I think that’s backward. The signature is there for the user of the dataclass, not the implementer. And the user had better care about that x argument, because it’s a mandatory parameter of the X class, so if they don’t pass one, they’re going to get an exception from inside some class they never heard of. So having x show up in the signature would be helpful for introspection and discovery, not harmful. It makes your users ask “What the heck is the x parameter doing here?” but that’s a question that they’d better have an answer to or they can’t construct a Y instance. (And notice that the X doesn’t take or pass along *args, so if the Y claims to take *args as well as **kwargs, that’s even more misleading, because passing any extra positional args to the constructor will also raise.) And that’s as true for tools as for human readers—an IDE auto-completing the parameters of Y(…) should be prompting you for an x; a static analyzer should be catching that you forgot to pass as x; etc.

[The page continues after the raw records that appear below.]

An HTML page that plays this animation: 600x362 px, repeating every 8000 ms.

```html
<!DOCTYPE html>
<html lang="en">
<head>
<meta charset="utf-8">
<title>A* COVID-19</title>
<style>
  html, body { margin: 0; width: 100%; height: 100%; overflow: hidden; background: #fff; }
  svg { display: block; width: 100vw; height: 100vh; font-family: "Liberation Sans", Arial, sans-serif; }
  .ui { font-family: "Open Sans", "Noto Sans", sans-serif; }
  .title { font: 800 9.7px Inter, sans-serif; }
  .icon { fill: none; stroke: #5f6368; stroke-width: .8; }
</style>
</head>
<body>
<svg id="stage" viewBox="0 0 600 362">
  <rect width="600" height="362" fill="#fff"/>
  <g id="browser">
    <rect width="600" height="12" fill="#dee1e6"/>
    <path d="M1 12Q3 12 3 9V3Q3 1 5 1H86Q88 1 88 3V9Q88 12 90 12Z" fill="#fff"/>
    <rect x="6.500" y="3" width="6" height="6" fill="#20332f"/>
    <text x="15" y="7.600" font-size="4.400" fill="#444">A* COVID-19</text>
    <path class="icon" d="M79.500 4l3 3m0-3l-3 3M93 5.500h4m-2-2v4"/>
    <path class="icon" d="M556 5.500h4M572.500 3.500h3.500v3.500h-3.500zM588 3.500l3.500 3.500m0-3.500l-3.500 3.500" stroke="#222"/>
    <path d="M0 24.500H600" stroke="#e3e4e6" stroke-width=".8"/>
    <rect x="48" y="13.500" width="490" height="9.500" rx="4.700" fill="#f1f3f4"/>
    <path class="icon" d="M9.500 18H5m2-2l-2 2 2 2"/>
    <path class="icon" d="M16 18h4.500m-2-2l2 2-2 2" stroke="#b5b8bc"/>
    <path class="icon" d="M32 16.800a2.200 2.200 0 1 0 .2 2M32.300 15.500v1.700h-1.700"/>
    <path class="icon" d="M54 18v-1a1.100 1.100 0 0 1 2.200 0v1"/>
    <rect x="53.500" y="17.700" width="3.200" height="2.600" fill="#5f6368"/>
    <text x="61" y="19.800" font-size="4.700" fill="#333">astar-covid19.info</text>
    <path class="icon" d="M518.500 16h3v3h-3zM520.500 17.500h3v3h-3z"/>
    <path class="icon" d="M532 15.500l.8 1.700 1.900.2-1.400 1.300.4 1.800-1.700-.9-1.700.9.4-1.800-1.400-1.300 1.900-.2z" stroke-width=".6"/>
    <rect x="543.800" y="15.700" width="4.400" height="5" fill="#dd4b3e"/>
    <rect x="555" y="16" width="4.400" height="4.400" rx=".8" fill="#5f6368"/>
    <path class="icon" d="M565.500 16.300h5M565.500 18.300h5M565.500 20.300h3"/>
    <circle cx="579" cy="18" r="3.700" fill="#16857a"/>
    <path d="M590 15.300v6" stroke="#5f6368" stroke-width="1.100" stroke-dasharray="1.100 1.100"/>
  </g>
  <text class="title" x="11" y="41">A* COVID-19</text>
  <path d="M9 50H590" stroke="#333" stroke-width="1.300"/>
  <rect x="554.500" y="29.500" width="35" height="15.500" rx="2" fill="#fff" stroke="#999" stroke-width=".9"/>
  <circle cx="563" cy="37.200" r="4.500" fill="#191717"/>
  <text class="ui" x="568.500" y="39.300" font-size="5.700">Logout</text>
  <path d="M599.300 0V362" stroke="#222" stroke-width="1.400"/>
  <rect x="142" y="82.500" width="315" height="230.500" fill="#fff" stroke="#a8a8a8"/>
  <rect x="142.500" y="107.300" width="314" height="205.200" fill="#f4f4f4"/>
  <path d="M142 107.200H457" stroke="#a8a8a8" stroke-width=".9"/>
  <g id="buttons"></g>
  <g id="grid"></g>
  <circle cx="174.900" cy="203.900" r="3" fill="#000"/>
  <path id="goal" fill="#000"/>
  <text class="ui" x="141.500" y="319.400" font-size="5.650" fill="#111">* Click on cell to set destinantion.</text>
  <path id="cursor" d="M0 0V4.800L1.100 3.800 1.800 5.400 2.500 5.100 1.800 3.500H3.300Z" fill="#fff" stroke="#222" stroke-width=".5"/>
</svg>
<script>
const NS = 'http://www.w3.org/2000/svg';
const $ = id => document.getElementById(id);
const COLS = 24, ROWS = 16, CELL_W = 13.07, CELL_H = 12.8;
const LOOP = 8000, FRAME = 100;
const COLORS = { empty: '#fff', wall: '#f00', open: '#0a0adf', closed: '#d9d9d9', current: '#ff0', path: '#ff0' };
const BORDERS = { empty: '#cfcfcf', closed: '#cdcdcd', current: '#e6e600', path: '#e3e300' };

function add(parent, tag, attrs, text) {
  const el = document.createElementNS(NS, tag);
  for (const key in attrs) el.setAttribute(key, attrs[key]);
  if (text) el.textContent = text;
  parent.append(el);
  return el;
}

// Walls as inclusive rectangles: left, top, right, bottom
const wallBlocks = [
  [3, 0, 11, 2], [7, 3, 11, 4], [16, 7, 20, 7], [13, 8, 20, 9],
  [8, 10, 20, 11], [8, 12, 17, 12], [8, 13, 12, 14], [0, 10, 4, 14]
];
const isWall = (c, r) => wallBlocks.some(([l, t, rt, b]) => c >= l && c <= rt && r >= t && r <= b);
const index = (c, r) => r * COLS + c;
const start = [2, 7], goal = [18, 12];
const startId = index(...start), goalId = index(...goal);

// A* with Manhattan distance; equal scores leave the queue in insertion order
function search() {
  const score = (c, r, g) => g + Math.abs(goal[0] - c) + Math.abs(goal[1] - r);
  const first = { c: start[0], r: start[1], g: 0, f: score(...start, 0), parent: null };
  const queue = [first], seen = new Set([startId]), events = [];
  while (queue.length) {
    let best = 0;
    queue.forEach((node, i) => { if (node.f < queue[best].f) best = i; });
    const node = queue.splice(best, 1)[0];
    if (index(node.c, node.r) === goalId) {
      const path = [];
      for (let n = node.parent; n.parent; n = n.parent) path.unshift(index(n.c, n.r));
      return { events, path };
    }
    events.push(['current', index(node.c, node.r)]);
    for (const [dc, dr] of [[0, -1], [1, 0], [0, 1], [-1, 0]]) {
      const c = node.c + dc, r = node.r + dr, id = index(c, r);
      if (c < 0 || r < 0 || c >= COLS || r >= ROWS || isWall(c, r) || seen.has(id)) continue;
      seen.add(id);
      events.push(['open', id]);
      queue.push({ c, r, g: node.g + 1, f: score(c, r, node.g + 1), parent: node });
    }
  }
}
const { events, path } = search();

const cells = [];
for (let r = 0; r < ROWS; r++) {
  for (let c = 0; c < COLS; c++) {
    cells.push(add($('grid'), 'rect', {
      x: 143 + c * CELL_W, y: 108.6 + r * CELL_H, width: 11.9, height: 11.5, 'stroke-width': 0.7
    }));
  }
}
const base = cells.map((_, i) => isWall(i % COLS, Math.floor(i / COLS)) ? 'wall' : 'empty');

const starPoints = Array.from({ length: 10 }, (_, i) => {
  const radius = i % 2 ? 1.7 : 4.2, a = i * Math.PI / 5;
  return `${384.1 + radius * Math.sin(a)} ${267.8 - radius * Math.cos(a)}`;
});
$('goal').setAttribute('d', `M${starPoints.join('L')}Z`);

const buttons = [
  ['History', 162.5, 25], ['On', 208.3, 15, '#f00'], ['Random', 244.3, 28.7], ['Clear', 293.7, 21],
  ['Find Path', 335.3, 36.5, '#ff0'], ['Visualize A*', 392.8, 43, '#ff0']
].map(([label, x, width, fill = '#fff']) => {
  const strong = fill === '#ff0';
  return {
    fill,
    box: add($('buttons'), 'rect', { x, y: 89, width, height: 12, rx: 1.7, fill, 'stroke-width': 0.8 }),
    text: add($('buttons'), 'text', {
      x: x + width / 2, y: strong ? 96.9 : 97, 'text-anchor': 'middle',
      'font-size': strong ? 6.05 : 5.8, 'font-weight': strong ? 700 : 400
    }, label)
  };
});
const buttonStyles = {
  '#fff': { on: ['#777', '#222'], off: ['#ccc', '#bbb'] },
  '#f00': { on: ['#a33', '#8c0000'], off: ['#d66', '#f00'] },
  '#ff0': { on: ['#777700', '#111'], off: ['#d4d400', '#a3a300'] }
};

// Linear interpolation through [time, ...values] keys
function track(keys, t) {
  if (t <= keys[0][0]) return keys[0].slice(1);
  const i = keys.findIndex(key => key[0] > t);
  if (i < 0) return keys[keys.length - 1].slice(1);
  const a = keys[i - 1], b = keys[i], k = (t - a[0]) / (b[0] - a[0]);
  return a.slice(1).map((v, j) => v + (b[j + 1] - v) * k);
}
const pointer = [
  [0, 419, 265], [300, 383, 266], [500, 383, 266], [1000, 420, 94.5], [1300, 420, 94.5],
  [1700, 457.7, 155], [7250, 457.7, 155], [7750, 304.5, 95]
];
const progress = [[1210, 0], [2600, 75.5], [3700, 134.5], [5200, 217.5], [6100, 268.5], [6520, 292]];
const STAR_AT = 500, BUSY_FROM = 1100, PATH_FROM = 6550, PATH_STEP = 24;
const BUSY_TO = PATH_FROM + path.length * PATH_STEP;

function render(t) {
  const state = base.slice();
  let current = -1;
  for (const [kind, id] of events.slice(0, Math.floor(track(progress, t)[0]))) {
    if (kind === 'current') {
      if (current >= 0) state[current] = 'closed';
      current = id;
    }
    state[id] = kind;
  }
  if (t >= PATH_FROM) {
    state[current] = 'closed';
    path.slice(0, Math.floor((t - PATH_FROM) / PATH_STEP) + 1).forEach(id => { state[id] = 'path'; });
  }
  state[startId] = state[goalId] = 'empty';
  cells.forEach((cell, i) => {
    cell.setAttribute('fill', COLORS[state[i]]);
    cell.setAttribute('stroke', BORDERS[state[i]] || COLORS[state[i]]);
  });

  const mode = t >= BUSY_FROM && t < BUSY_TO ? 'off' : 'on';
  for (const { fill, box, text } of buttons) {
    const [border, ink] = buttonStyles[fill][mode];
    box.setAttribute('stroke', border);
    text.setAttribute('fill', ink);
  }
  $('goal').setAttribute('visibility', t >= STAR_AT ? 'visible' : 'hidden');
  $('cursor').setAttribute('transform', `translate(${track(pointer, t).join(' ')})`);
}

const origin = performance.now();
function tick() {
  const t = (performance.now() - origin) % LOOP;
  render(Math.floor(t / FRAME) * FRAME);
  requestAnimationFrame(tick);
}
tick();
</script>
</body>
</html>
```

This is a good critique of what I said! Just want to clarify, though, that I was thinking the entire time of OPTIONAL arguments-- like, for example, of the kind heavily used in pandas. There tons of optional arguments in that library I do not care about, ever. But you are correct about non-optional arguments.